Whenever a line of the entries below holds the string "holes", copy that line and return it.

+++ Data records

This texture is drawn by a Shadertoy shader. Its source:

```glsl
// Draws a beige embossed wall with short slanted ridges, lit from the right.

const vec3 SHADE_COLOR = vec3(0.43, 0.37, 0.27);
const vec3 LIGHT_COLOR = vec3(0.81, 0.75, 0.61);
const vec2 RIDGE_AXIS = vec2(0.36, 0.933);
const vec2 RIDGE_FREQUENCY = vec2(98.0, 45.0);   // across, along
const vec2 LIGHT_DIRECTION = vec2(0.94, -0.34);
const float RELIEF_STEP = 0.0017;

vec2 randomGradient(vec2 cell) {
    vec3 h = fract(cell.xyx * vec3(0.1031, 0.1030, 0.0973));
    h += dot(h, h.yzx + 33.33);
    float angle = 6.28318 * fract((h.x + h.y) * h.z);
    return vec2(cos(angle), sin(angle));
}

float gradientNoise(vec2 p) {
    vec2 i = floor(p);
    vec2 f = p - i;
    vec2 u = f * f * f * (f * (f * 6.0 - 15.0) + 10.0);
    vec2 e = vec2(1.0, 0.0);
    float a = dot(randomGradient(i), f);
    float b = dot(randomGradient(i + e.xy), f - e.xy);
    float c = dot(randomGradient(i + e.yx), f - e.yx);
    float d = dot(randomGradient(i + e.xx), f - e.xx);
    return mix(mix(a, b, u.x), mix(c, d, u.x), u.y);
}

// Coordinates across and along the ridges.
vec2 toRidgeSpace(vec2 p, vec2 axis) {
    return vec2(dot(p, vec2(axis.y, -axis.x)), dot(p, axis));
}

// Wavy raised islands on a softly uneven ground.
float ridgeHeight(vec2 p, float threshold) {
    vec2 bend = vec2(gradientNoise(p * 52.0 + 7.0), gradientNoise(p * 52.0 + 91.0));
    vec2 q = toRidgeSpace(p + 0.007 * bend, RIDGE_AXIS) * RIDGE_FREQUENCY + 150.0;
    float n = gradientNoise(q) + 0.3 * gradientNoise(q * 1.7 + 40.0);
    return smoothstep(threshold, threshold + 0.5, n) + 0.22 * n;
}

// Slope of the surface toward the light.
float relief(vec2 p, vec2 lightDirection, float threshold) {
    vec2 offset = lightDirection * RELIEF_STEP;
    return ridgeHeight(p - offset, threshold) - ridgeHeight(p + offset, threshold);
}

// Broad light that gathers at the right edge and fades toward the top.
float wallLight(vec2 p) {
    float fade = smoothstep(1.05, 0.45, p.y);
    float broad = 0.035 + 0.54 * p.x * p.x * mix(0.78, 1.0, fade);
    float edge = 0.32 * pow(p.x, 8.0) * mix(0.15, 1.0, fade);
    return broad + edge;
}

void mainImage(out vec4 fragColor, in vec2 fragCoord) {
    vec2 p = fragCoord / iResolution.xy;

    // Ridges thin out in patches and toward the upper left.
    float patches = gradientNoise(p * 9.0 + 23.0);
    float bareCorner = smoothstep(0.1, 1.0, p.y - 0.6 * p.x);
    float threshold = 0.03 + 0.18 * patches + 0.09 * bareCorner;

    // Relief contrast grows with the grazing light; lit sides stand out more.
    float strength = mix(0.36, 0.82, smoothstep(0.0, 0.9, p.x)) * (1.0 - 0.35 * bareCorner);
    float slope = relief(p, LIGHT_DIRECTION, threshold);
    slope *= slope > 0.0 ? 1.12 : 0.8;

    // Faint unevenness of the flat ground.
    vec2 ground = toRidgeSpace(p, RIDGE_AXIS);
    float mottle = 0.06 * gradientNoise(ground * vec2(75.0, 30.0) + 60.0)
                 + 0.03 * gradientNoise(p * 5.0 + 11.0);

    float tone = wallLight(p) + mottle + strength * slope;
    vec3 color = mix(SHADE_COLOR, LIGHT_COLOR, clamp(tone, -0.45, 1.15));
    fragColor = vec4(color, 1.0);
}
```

++++++
+++ Data records

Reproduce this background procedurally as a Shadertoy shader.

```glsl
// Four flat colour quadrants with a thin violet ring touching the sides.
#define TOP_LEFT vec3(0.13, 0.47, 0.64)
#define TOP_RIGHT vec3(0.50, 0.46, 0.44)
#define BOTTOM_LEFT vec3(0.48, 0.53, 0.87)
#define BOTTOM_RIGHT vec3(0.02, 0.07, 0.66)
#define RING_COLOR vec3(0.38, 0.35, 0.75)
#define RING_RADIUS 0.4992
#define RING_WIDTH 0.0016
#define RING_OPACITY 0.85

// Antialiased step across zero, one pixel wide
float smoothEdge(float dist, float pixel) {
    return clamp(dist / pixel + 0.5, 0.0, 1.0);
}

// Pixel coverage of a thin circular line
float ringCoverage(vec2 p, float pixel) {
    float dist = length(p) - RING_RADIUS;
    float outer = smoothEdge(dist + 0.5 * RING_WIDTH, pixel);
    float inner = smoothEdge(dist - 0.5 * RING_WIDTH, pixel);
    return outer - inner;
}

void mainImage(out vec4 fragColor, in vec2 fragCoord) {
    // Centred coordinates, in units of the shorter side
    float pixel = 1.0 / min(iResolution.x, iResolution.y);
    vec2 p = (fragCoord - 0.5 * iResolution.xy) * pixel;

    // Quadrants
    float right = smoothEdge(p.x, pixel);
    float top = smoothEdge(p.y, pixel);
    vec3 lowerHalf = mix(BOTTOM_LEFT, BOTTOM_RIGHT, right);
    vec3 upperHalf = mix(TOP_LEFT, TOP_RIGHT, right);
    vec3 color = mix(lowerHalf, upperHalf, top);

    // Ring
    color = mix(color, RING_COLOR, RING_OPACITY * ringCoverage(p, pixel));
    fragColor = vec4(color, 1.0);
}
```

++++++
+++ Data records

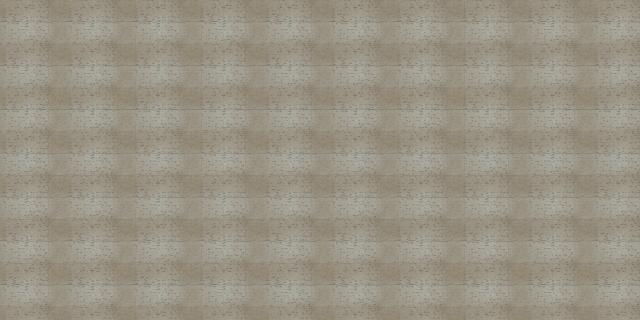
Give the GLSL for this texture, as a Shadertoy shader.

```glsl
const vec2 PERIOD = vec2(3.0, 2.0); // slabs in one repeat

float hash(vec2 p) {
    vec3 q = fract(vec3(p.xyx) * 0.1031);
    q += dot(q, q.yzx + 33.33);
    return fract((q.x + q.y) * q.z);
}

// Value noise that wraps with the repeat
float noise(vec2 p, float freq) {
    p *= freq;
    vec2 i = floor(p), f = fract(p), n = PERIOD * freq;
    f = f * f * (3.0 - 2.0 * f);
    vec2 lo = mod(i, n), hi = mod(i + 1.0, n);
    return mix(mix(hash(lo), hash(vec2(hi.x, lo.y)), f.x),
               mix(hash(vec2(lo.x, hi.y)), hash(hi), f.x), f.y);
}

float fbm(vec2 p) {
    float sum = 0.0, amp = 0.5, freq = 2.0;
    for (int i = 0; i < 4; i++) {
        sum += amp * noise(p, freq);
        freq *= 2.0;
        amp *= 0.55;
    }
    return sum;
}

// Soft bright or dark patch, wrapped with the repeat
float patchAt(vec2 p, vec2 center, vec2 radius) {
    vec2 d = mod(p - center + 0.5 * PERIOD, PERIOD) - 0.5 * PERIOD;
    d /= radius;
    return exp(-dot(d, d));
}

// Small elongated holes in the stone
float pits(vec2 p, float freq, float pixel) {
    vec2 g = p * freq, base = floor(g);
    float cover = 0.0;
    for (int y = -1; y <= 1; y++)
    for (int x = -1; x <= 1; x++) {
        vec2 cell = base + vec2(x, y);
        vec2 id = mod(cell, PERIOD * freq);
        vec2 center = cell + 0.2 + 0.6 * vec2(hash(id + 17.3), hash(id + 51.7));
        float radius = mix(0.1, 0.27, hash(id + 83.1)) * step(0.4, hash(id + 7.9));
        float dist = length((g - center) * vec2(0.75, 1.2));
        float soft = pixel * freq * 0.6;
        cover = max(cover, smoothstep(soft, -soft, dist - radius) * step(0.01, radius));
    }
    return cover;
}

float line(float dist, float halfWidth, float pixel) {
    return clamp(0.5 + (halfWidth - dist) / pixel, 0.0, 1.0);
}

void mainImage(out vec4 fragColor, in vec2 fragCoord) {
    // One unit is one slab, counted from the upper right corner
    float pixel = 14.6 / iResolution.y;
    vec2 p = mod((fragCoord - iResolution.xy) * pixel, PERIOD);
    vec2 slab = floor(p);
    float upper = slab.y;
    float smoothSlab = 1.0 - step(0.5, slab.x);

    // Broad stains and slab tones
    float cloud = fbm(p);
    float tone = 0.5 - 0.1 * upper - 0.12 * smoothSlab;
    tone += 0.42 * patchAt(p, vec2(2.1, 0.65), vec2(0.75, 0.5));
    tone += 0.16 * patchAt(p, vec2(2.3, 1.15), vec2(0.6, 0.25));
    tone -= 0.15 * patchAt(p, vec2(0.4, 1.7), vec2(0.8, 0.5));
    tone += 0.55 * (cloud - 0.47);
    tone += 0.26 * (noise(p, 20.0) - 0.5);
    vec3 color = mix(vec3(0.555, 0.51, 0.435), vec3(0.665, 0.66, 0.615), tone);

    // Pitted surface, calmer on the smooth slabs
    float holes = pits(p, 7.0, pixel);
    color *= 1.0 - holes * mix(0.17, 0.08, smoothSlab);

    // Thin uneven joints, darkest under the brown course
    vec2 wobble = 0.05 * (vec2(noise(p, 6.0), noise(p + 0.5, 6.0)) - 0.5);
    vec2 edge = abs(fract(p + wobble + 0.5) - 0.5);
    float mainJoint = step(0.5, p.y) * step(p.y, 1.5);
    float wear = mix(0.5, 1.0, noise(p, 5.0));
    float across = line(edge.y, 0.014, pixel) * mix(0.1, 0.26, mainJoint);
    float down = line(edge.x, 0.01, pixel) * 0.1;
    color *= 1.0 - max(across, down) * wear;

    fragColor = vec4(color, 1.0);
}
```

++++++

Solution for this exercise:
// Small elongated holes in the stone
    float holes = pits(p, 7.0, pixel);
    color *= 1.0 - holes * mix(0.17, 0.08, smoothSlab);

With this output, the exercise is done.